  • Consider the demographics of your employee population and what emerging generations in the workforce might value.
  • Create a timeline for researching potential changes and deadlines for making decisions prior to your open enrollment period.
  • Review tax law changes and research potential effects on your business or team members.

Quarter 3: Narrow down your options and lock in decisions

  • Prepare questions for your broker or other partners; ask about things like:
    • A partner or carrier’s Net Promoter Score and how their current customers rate their experience relative to industry averages
    • How your business can benefit from lower rates if the population is healthier than what community ratings would suggest
    • What abilities employers have to switch between solutions or plan options from year to year
    • What options your business has to set and stick to a health insurance budget, similar to salaries and 401k contributions and how that might impact employees
    • What year-round support is available for employers and employees – for example, all our plans come with Gravie Care, a concierge customer service for employees to help them navigate questions, bills, etc. that come up throughout the year
    • What communications are distributed throughout the year to engage employees or keep employers informed
    • If employees have support during the onboard process and how much involvement will be required by employers
  • Draft the budget for health and other benefits
  • Meet with people who have creative solutions to offer, such as Gravie’s defined contribution models or level-funded approaches that bypass community ratings
  • Narrow the options
  • Compare prices and make decisions
  • Start preparing your open enrollment timeline and communications, if not being led or facilitated by your partner
  • Share benefits updates and open enrollment timeline with team, if not being led or facilitated by your partner
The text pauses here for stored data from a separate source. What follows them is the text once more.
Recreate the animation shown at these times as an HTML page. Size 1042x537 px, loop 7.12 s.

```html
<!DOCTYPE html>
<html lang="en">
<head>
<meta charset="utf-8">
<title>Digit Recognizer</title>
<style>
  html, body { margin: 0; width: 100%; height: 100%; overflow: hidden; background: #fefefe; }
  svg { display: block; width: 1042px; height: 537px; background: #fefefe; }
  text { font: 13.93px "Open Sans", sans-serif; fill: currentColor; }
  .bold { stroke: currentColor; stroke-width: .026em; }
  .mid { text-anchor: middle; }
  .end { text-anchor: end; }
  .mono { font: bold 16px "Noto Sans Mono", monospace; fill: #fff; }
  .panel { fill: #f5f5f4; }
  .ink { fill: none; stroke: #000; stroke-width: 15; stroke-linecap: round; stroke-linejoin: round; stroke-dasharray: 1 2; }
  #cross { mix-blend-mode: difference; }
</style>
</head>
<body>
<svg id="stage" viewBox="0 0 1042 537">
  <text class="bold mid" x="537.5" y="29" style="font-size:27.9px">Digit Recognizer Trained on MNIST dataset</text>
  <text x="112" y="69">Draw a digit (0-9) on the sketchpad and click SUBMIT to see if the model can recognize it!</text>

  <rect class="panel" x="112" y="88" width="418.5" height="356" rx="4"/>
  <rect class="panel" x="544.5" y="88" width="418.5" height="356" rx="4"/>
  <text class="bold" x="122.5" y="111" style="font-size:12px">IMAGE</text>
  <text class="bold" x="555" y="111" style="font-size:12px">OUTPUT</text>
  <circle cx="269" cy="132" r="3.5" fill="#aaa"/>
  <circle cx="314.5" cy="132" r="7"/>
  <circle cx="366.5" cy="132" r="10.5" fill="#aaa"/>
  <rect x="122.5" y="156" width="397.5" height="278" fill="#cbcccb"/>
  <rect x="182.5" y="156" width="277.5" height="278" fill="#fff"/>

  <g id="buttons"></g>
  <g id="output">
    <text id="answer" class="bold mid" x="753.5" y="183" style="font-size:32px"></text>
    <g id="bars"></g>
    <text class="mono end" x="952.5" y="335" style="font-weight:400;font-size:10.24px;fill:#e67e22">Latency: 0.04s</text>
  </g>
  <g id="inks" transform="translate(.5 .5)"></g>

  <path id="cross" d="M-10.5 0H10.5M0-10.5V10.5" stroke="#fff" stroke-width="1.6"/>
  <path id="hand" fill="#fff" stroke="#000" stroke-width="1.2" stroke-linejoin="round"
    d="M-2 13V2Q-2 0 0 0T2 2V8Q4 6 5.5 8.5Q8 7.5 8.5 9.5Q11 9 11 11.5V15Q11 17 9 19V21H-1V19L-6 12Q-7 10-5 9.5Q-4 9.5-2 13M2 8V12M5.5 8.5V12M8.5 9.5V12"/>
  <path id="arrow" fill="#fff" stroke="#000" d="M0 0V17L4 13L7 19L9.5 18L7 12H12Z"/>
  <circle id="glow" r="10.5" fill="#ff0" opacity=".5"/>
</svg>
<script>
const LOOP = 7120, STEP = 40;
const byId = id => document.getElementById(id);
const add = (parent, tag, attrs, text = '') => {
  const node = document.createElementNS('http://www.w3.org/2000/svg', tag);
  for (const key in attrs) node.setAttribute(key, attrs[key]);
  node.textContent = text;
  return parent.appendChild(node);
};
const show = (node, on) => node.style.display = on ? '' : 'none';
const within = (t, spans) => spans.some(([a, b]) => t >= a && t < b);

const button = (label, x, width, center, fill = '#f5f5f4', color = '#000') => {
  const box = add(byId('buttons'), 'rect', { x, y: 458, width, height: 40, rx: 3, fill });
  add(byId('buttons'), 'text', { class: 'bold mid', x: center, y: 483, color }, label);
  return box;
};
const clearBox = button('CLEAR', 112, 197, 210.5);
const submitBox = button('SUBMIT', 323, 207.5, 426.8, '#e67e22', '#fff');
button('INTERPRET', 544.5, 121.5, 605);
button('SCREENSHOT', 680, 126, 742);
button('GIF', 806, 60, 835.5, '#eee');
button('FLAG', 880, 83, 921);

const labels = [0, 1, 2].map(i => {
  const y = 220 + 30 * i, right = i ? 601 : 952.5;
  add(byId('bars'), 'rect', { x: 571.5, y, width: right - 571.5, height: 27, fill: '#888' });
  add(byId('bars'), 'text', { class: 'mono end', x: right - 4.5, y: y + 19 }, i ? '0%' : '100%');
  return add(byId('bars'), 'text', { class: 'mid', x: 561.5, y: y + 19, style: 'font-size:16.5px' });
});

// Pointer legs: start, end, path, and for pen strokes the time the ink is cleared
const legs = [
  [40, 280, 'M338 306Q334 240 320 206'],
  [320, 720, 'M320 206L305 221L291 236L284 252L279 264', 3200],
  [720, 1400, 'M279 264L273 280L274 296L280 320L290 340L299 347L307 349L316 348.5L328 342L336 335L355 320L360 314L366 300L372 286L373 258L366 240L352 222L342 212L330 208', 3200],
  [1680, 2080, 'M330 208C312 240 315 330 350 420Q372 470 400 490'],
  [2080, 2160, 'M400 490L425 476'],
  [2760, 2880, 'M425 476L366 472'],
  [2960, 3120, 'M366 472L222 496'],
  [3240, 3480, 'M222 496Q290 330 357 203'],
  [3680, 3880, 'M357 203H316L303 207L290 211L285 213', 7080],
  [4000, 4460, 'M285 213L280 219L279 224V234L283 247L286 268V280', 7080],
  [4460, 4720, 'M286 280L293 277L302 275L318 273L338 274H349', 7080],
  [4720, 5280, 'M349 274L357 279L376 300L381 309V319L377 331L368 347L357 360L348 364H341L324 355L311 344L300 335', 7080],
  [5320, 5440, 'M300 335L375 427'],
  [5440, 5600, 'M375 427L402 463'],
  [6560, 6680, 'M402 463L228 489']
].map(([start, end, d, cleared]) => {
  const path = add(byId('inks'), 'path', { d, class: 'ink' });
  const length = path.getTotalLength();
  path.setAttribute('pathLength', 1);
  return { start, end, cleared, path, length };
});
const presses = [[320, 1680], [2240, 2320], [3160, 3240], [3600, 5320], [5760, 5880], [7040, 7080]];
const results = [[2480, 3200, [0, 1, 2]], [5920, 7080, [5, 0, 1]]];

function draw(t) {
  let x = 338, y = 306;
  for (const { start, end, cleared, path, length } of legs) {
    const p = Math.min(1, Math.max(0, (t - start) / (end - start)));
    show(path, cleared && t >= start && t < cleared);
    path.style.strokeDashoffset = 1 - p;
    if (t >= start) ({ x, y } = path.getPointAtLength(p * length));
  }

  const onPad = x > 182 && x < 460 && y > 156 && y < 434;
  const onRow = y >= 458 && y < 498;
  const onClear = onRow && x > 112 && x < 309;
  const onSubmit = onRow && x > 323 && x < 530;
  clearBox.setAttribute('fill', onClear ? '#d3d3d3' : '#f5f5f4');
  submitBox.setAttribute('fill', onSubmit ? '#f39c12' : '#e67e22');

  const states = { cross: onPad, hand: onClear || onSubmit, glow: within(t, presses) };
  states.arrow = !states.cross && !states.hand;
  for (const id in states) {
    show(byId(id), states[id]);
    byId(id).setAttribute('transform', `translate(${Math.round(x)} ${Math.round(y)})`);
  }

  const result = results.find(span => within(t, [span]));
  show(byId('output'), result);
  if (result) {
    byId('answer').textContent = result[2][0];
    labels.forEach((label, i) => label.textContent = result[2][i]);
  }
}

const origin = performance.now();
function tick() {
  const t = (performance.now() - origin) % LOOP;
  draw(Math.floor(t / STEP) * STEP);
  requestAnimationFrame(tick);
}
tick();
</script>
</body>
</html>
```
Quarter 4: Finalize the details and launch open enrollment

  • Finalize the details of your benefits options
  • Finalize open enrollment communications pieces
  • Begin open enrollment!

Want more expert advice and helpful resources? Want to connect directly with an expert to learn how Gravie may help you improve the way you offer benefits and provide better, more personalized coverage to your employees? Get in touch at Gravie.com.